THE BLOG
09/10/2013 06:43 pm ET | Updated Nov 10, 2013

Moving Past Plantations towards Sustainable Local Farms

Peacefully isolated 2,350 miles from the busy streets of San Francisco and resting on the edge of the Intertropic Convergance Zone, the Big Island of Hawai'i's location and breathtaking topography foster the perfect conditions to facilitate high agricultural yields and daily rainbows. According to Margaret Hopkins from the Department of Research and Development for the county of Hawaii, "The presence of 11 of the world's 12 micro-climates on the Big Island provides a great opportunity to make our island the center of 'customized' farming technology development in the world." From the black, yellow, and green sand beaches sea to the scarred summit of Mauna Kea (13,796), also known as Pu'u Wekiu, the diversity of climate zones on the Big Island accommodates the possibility of growing nearly every plant species that exists on Earth.

Historically, between the years 500 and 700 C.E., Polynesians from the islands of Marques brought various plant species to Hawai'i with outrigger canoes. Their selection of plants included 'Ape, 'Awa, 'Awapuhi Kuahiwi (shampoo ginger), Hau Ipu, Kalo (taro), Kamani, Ki, Ko (sugar cane), Kou, Kukui, Mai'a (banana), Niu (coconut), Noni, 'Ohe (bamboo), 'ohi'a 'Ai (mountain apple), 'Olena (turmeric), Olana, Pia, Uala (sweet potato), Uhi (yam), 'Ulu and Wauke. Centuries later, an economic expansion created by the California gold rush in 1849 led to an agricultural boom in Hawai'i when off-island investors introduced crops such as Irish potatoes, onions, oranges, coffee, rice, Macadamia nut, solo papaya, and sugar cane.

In a short period of time, large-scale production of commercial crops displaced traditional crop production, but by 1907, rice production peaked at approximately 42 million pounds per annum, whereas sugarcane peaked around 1933 with 254,563 acres under production. In the last century, large-scale agricultural production in Hawai'i has significantly diminished as rice, sugarcane, and pineapple production moved off-island because of rising labor and land costs. As a result, the Big Island of Hawai'i currently imports 85% of its food and its residents spend 22% of their income on imported food. In 2008, the local market share of production for food staples such as meat, eggs, and milk was only 11%. Similarly, locally grown vegetables constituted only 36% of the market share. Compounding the problem, the intensive use of toxic chemical pesticides and fossil fuel fertilizers by large-scale industrial farms for decades has degraded the most fertile areas of Hawai'i.

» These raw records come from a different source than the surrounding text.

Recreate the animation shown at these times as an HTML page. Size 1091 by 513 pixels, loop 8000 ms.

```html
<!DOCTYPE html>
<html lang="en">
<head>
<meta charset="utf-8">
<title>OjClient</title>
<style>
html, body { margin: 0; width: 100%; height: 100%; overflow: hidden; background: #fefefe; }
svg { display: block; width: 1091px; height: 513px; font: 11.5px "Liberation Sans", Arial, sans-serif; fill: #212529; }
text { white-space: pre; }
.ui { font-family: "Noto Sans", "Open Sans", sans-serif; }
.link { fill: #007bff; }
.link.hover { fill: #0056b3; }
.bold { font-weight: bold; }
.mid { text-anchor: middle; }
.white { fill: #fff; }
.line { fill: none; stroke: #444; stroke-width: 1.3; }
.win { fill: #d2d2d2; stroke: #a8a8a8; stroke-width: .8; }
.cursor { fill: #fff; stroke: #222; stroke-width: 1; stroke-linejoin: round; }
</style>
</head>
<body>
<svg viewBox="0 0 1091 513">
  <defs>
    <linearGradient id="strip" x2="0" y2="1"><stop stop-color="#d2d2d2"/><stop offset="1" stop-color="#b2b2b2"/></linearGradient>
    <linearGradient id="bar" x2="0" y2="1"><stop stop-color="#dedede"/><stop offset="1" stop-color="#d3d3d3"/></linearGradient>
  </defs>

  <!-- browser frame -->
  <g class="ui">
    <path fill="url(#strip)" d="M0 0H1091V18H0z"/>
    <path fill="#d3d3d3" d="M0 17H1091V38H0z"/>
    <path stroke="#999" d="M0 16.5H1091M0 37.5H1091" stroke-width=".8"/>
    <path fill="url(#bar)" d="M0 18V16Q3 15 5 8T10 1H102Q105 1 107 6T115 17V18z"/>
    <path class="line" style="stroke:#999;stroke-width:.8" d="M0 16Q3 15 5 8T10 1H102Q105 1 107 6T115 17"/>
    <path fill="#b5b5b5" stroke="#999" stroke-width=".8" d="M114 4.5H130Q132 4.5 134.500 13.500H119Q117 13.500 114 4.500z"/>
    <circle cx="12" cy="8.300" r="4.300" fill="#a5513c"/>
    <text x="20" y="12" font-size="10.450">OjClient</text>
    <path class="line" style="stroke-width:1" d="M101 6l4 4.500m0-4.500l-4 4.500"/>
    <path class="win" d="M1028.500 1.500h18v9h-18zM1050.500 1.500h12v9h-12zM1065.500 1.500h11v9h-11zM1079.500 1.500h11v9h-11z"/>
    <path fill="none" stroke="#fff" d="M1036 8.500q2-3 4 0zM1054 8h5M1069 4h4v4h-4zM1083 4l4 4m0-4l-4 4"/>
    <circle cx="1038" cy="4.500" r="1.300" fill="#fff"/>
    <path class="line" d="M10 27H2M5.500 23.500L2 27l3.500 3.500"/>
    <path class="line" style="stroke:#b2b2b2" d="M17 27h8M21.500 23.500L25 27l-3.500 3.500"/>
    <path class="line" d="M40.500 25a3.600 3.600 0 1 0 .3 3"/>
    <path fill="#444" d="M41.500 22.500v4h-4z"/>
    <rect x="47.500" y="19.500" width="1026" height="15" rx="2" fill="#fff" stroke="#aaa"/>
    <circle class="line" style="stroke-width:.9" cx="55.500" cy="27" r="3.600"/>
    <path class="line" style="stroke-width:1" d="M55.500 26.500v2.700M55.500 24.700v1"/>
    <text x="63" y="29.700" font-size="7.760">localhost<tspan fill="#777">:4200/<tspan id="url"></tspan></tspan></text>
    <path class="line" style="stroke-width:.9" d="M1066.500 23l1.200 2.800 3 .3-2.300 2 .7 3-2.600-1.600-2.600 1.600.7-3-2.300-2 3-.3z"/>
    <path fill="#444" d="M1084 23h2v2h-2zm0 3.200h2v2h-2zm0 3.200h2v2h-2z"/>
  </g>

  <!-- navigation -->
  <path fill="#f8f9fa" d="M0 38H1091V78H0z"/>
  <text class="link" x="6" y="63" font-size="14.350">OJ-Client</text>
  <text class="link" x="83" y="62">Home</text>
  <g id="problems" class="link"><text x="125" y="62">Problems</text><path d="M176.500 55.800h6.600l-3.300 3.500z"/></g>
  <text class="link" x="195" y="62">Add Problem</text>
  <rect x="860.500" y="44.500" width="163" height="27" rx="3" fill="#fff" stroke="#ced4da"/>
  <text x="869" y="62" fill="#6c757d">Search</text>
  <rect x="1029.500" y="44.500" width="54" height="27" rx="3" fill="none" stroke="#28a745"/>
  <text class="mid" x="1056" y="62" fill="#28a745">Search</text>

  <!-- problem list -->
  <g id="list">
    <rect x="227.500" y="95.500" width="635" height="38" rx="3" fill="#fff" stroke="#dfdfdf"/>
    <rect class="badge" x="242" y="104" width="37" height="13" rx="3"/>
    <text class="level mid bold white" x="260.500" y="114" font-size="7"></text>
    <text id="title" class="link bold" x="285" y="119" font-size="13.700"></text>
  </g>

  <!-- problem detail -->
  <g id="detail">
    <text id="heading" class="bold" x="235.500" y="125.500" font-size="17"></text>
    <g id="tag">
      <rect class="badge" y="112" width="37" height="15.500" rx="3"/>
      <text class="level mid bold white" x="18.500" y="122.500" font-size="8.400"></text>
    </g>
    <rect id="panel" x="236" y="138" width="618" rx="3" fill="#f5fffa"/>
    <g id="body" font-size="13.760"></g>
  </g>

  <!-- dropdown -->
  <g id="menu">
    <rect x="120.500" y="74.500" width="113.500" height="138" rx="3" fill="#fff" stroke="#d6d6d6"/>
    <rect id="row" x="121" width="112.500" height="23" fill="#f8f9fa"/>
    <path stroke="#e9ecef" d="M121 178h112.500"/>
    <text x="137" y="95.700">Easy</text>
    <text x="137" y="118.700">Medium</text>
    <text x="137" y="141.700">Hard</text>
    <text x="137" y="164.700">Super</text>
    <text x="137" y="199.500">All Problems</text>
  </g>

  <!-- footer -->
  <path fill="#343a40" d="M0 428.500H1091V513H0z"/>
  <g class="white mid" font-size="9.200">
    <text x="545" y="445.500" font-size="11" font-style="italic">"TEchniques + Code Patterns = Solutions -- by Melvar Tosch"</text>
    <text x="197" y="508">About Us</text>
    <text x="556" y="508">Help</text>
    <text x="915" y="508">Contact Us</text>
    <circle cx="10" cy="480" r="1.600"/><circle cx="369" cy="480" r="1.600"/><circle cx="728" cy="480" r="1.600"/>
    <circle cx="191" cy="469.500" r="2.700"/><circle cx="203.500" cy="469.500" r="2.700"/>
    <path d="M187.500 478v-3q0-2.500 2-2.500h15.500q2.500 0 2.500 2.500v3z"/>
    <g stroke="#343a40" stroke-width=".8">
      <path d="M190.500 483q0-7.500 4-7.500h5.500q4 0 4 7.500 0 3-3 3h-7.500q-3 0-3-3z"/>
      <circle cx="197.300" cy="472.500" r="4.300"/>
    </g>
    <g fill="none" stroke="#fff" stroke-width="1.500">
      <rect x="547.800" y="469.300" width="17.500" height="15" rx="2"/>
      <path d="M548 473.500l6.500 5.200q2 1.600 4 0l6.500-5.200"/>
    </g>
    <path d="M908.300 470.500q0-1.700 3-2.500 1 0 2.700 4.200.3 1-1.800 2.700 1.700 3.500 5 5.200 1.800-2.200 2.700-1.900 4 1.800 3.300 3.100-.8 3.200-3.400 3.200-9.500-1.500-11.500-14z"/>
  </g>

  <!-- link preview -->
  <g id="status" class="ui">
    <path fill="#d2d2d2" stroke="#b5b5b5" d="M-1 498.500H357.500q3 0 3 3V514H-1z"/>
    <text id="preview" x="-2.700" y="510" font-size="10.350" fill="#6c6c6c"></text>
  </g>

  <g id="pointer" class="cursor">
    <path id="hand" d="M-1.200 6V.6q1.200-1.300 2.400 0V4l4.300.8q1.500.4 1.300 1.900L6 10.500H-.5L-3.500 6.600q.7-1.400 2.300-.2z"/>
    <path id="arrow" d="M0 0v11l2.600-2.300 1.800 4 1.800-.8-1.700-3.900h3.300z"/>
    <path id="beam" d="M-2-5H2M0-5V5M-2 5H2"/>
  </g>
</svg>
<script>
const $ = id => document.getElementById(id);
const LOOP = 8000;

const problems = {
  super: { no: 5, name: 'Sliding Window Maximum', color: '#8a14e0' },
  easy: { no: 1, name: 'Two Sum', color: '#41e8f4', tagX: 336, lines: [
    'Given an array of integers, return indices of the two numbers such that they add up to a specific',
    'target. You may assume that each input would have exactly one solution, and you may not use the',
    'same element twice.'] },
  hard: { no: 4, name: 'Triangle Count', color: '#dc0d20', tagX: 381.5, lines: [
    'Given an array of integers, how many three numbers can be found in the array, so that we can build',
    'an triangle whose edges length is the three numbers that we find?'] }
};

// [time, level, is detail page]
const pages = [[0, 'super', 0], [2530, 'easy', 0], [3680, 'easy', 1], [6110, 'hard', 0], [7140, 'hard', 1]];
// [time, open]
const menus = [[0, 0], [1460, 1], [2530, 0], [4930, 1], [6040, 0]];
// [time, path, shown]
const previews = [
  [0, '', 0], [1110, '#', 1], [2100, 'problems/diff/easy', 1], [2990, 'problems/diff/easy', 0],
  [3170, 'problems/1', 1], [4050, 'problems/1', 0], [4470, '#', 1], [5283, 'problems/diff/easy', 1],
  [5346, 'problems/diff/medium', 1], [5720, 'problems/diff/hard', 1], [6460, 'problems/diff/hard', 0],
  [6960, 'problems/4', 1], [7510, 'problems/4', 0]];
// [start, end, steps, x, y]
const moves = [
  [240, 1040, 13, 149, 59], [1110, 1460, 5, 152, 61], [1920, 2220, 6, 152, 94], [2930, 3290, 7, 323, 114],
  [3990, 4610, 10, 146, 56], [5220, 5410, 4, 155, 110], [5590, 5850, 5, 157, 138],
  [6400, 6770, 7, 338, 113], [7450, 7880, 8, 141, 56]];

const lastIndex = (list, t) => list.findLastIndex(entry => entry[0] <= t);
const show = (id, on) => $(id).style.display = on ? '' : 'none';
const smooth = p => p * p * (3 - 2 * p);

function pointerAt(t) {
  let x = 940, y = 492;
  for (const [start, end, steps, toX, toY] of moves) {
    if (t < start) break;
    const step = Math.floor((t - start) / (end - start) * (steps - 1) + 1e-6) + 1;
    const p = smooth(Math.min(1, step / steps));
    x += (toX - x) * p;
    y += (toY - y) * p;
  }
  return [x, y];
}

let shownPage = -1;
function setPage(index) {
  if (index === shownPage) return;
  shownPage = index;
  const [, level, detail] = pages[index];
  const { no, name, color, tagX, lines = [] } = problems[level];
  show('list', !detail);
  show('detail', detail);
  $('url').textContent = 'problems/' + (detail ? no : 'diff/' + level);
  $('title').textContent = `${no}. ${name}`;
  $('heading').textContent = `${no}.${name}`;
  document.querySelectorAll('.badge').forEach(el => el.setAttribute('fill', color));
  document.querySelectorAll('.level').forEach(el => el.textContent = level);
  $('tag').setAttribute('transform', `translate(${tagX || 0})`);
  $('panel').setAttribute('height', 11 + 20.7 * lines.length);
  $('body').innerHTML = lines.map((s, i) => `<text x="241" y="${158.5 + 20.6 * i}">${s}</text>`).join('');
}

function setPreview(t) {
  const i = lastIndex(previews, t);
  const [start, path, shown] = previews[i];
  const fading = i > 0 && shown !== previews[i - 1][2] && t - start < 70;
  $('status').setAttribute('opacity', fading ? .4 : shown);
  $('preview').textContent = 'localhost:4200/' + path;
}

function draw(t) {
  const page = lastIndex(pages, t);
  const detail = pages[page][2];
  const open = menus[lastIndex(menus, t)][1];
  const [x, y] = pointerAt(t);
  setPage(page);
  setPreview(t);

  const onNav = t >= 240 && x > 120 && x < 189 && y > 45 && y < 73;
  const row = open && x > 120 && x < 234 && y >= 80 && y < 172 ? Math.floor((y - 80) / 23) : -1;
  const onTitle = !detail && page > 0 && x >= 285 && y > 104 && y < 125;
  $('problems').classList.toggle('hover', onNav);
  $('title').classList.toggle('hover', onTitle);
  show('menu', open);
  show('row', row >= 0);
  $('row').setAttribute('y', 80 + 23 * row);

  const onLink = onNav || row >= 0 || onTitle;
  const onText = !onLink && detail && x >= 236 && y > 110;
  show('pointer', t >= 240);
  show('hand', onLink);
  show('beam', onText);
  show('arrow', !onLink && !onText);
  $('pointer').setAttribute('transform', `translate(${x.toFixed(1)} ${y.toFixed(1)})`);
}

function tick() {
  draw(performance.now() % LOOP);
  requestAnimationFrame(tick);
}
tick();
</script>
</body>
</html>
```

To boot, mega-corporations like Monsanto have been using the Aina (land) of Hawai'i as a laboratory for developing chemical products for agriculture and for testing genetically modified organisms (GMO). Although Monsanto claims that the implementation of GMO technology will increase food production, the untold Monsanto truth has more dubious connotations. GM crops require intensive use of water, synthetic fertilizers, and toxic pesticides that degrade the quality of arable land and water systems. In response to the potential impacts of GMO experiments, thousands of concerned residents and visitors have protested against Monsanto operations on every island, which has prompted political decision-makers to consider legislation that would ban or limit GMO experiments in Hawai'i.

In an effort to curtail industrial agriculture and promote a local food system, the Hawai'i Department of Agriculture in 2013 allocated $100,000 in funding for an array of projects in the coming year to promote locally produced foods. Other key proactive initiatives being considered that would advance local small-scale farming include goals to:

1. Strengthen the implementation of the "Right to Farm" act to preserve the availability of agricultural land for future generations.

2. Protect the identified prime ag lands by disallowing rezoning of these lands.

3. Institute a "blue-ribbon" panel to find ways to rationalize the current agricultural land tax subsidy so that it encourages local small-scale agricultural production.

4. Encourage the State Department of Agriculture to offer full services on this island; e.g., inspections in Kona and Hilo for pests, etc.

5. Encourage legislation that will require locally grown products to be served in school cafeterias.

6. Encourage legislation that will provide tax credits to eating establishments that serve locally grown products.

7. Ban GMO experiments to protect traditional crops, reduce environmental impacts, and preserve Hawaiian culture.

Hopefully, Hawai'i will continue to lead the world towards a sustainable future by advocating the production of locally grown food. Personally, I feel a "warm glow" every time I buy fresh, delicious, and healthy food from local farmers for I know I am supporting my community and protecting the Aina.